### Problem to solve
What is needed is the number of lines in the data below that include "return", stated by itself.
═════ Data in this exercise
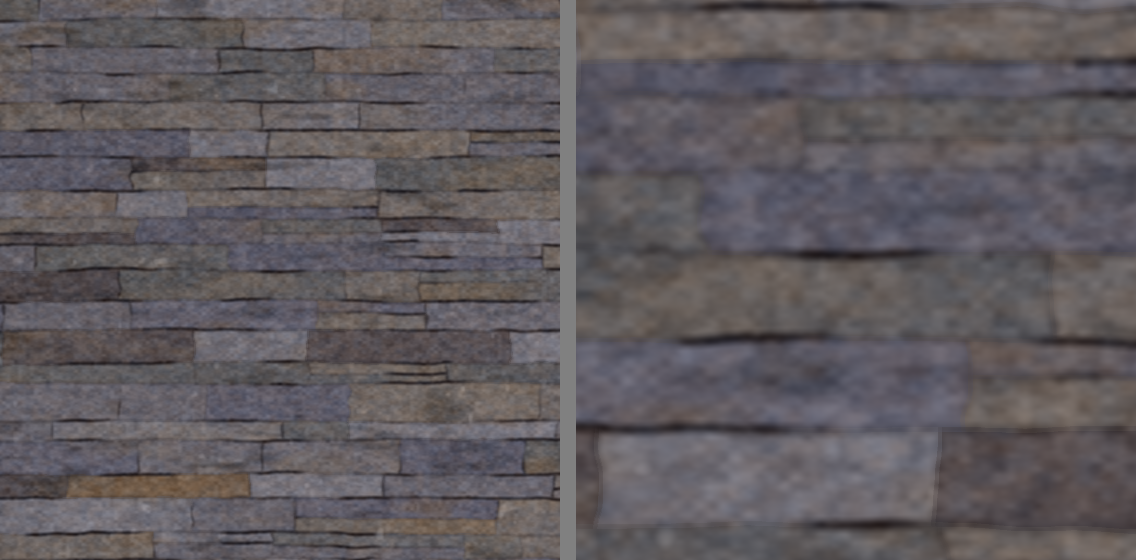
Left, the full canvas; right, a detail of the centre.
Give the GLSL for this texture, as a WebGL 2 fragment shader.

```glsl
#version 300 es
precision highp float;
// Dry-stacked slate wall: uneven courses of long, thin stones with sparse dark gaps.
// Jittered row and column edges give each stone an id, which picks its tint;
// stretched noise adds grain, rust and flecks, and four samples soften the edges.
uniform vec2 u_resolution;
out vec4 fragColor;

#define ROWS 19.5          // courses up the canvas
#define COLS 3.9           // mean stones per course
#define ROW_JITTER 0.40
#define COL_JITTER 0.72
#define SPLIT_CHANCE 0.14  // share of stones laid as two thin ones
#define GAP 0.0025         // half width of a joint
#define SOFT 0.0023        // softness of the joint edge
#define BLUR 0.0013        // spread of the four samples
#define GRAIN 0.125
#define STAIN 0.5
#define GAP_COLOR vec3(0.13, 0.11, 0.12)

const vec3 VIOLET_GREY = vec3(0.387, 0.372, 0.402);
const vec3 NEUTRAL = vec3(0.345, 0.338, 0.338);
const vec3 PLUM_SLATE = vec3(0.355, 0.347, 0.402);
const vec3 PALE = vec3(0.452, 0.440, 0.468);
const vec3 TAUPE = vec3(0.428, 0.391, 0.364);
const vec3 UMBER = vec3(0.290, 0.255, 0.260);
const vec3 OCHRE = vec3(0.445, 0.352, 0.262);

float hash(vec2 p) {
  return fract(sin(dot(p, vec2(127.1, 311.7))) * 43758.5453);
}

float noise(vec2 p) {
  vec2 i = floor(p), f = fract(p);
  f = f * f * (3.0 - 2.0 * f);
  return mix(mix(hash(i), hash(i + vec2(1, 0)), f.x),
             mix(hash(i + vec2(0, 1)), hash(i + vec2(1, 1)), f.x), f.y);
}

float fbm(vec2 p) {
  float sum = 0.0, amp = 0.5;
  for (int k = 0; k < 3; k++) {
    sum += amp * noise(p);
    p = p * 2.03 + 17.3;
    amp *= 0.5;
  }
  return sum / 0.875;
}

// Height of a bed joint, in rows; nearly straight, with a slight drift.
float bedJoint(float row, float x) {
  float drift = noise(vec2(x * 4.0, row * 3.7)) - 0.5;
  float wobble = noise(vec2(x * 30.0, row * 5.3)) - 0.5;
  return row + ROW_JITTER * (hash(vec2(row, 4.2)) - 0.5) + 0.14 * drift + 0.08 * wobble;
}

// Position of an upright joint, in columns.
float headJoint(float col, float row) {
  return col + COL_JITTER * (hash(vec2(col, row + 0.37)) - 0.5);
}

vec3 stoneTint(float h) {
  vec3 c = VIOLET_GREY;
  c = mix(c, NEUTRAL, step(0.22, h));
  c = mix(c, PLUM_SLATE, step(0.38, h));
  c = mix(c, PALE, step(0.55, h));
  c = mix(c, TAUPE, step(0.73, h));
  c = mix(c, UMBER, step(0.92, h));
  return mix(c, OCHRE, step(0.965, h));
}

float joint(float d) {
  return 1.0 - smoothstep(GAP - SOFT, GAP + SOFT, d);
}

// Stones and gaps without the fine grain
vec3 wall(vec2 p) {
  // Course that holds this point
  float y = p.y * ROWS;
  float row = floor(y);
  if (y < bedJoint(row, p.x)) row -= 1.0;
  else if (y >= bedJoint(row + 1.0, p.x)) row += 1.0;
  float low = bedJoint(row, p.x), high = bedJoint(row + 1.0, p.x);

  // Stone within the course
  float x = p.x * COLS + 7.0 * hash(vec2(row, 9.1)) + 0.03 * (noise(p * 60.0) - 0.5);
  float col = floor(x);
  if (x < headJoint(col, row)) col -= 1.0;
  else if (x >= headJoint(col + 1.0, row)) col += 1.0;
  vec2 id = vec2(col, row);
  if (hash(id + 31.7) < SPLIT_CHANCE) {
    float middle = mix(low, high, 0.38 + 0.24 * hash(id + 5.9));
    if (y < middle) high = middle;
    else { low = middle; id.y += 0.5; }
  }
  float bedGap = min(y - low, high - y) / ROWS;
  float headGap = min(x - headJoint(col, row), headJoint(col + 1.0, row) - x) / COLS;

  // Tint, drifting shade, rust and dark stains
  vec3 color = stoneTint(hash(id + 2.3)) + 0.035 * (hash(id + 8.8) - 0.5);
  color = mix(color, VIOLET_GREY, 0.1 + 0.35 * noise(p * vec2(7.0, 16.0) + id));
  float rust = smoothstep(0.5, 0.8, fbm(p * vec2(6.0, 17.0) + id * 3.1));
  color = mix(color, mix(TAUPE, OCHRE, hash(id + 6.1)), STAIN * rust);
  color *= 1.0 - 0.24 * smoothstep(0.6, 0.85, fbm(p * vec2(9.0, 34.0) + 40.0));

  // Gaps: short dark runs along beds, otherwise faint seams
  float open = smoothstep(0.42, 0.74, noise(p * vec2(14.0, 26.0) + 70.0));
  float bed = joint(bedGap) * mix(0.24, 1.0, open);
  float head = joint(headGap) * mix(0.18, 0.55, open);
  return mix(color, GAP_COLOR, max(bed, head));
}

void main() {
  vec2 p = gl_FragCoord.xy / u_resolution;
  vec3 color = vec3(0.0);
  for (int k = 0; k < 4; k++) {
    vec2 corner = vec2(k % 2, k / 2) * 2.0 - 1.0;
    color += 0.25 * wall(p + BLUR * corner);
  }

  // Mineral grain, faint warm and cool mottling, soft pale flecks
  color += GRAIN * (fbm(p * vec2(58.0, 90.0)) - 0.48);
  color += 0.075 * (noise(p * vec2(140.0, 175.0)) - 0.5);
  color += vec3(0.03, 0.0, -0.03) * (noise(p * vec2(80.0, 110.0) + 23.0) - 0.5);
  float fleck = noise(p * 75.0 + 11.0) * noise(p * vec2(31.0, 43.0) + 5.0);
  color += 0.1 * smoothstep(0.55, 0.95, fleck);

  // Slightly brighter light towards the lower right
  color *= 0.97 + 0.07 * p.x + 0.03 * (1.0 - p.y);
  fragColor = vec4(color, 1.0);
}
```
══════════
### The answer
8